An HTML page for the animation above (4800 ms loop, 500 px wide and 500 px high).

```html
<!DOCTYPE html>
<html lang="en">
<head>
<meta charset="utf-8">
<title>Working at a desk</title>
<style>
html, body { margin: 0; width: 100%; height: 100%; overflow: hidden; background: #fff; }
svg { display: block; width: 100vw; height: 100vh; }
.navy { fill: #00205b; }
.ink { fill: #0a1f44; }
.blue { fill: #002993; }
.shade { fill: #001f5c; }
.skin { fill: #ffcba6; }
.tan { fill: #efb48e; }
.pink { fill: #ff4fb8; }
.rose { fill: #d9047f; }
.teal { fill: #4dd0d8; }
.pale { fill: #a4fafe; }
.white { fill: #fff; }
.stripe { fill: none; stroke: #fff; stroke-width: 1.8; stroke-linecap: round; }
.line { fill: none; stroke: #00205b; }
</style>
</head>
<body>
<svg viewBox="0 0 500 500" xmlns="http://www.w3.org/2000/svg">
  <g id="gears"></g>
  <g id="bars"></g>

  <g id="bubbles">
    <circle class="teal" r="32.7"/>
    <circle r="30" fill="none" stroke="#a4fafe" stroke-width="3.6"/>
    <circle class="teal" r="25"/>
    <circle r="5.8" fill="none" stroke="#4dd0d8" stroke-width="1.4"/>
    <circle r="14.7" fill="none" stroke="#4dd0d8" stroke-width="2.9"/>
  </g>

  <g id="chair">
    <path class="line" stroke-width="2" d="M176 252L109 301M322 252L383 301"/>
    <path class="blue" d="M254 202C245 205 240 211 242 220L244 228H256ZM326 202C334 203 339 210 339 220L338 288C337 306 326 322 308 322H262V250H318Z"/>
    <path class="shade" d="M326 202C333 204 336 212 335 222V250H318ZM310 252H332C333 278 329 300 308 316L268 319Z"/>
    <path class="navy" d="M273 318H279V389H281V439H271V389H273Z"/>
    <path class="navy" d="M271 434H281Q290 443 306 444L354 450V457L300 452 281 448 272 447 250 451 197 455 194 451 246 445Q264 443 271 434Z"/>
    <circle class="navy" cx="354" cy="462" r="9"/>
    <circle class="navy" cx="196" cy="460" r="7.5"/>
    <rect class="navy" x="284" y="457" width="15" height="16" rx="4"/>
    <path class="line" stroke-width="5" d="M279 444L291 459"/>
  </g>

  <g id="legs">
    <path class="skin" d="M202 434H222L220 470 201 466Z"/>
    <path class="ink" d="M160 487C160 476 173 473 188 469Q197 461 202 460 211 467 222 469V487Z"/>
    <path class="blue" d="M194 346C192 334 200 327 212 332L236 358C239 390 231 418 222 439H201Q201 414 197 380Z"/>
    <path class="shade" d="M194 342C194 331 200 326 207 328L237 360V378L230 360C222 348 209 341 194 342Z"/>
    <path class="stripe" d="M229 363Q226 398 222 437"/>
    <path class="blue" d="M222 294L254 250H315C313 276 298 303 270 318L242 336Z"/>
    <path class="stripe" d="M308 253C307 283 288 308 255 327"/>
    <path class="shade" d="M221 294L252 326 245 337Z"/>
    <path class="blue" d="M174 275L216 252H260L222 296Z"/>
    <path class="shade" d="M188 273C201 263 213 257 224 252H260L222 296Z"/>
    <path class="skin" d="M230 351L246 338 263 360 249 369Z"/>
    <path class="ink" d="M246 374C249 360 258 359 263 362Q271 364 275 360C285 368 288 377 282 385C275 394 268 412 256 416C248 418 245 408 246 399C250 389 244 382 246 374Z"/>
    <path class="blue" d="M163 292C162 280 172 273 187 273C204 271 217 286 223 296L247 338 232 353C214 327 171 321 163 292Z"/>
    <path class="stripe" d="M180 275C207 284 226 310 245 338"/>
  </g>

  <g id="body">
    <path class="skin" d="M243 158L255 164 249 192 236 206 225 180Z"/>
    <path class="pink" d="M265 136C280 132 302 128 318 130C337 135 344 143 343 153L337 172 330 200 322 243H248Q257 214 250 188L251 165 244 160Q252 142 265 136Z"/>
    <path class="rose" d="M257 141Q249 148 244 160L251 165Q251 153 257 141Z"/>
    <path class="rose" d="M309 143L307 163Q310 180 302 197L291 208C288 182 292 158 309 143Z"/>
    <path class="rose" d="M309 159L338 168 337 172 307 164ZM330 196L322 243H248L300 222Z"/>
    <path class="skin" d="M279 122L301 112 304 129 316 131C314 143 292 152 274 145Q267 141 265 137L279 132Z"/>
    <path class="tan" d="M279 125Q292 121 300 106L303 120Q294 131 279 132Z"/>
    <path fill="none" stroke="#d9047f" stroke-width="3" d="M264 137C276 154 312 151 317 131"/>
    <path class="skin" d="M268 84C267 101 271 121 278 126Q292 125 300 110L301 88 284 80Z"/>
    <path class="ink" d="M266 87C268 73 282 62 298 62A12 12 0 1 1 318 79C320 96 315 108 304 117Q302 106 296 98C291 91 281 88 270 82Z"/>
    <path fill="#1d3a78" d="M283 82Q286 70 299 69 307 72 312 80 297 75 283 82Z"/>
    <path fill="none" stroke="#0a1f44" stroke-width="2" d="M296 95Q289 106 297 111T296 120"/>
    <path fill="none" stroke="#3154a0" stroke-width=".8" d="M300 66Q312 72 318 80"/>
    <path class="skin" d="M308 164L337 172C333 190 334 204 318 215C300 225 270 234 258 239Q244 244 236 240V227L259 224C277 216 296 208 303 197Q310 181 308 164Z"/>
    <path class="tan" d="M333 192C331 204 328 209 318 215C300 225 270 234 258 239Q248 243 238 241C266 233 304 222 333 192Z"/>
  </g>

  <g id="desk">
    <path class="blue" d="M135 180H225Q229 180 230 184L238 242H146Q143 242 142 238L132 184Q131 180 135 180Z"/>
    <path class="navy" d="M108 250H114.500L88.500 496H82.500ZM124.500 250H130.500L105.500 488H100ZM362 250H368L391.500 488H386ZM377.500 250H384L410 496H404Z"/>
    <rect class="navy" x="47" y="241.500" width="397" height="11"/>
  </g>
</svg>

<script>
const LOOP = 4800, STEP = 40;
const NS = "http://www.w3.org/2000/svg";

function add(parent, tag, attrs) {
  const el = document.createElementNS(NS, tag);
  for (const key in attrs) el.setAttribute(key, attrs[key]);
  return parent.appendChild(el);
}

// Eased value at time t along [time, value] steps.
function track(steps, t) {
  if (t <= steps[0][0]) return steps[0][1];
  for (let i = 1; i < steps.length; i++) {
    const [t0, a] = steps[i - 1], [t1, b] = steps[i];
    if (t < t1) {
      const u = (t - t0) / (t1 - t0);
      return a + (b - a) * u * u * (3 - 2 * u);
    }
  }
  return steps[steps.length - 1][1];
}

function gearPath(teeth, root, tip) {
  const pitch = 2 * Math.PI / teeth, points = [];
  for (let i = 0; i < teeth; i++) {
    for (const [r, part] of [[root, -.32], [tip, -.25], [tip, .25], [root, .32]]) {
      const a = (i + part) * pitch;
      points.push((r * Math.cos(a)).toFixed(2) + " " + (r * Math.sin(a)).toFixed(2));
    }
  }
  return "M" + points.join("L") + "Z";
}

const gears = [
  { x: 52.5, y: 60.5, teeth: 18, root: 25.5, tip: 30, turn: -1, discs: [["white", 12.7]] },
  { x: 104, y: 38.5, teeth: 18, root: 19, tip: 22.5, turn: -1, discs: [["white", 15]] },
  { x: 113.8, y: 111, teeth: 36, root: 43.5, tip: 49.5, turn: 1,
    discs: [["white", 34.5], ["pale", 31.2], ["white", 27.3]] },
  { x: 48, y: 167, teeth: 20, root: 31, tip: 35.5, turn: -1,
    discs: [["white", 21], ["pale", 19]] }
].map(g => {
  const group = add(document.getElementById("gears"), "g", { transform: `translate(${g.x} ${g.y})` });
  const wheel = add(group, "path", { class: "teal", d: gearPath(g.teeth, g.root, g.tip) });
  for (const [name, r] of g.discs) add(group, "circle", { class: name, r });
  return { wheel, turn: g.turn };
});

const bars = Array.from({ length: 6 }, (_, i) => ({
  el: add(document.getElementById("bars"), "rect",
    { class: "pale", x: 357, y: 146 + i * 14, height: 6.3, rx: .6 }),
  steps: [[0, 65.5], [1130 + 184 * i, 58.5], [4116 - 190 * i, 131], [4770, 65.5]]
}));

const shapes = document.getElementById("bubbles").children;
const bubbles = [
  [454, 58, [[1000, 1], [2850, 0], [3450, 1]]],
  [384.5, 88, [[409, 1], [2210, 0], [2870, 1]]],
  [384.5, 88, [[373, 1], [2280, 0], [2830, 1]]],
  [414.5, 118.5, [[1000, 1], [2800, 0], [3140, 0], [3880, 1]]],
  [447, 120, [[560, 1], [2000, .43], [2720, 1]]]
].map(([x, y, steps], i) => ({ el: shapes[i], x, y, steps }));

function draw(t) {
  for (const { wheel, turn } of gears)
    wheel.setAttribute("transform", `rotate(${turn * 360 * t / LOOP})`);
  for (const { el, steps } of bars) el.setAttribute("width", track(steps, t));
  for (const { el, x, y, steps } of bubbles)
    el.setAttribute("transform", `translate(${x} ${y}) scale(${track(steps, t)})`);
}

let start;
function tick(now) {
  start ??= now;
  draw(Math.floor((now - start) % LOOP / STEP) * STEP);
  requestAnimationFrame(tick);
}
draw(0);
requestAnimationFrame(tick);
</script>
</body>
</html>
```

Required action
How many of the lines above hold the word "root"? State that number and nothing else.

Result of the task
7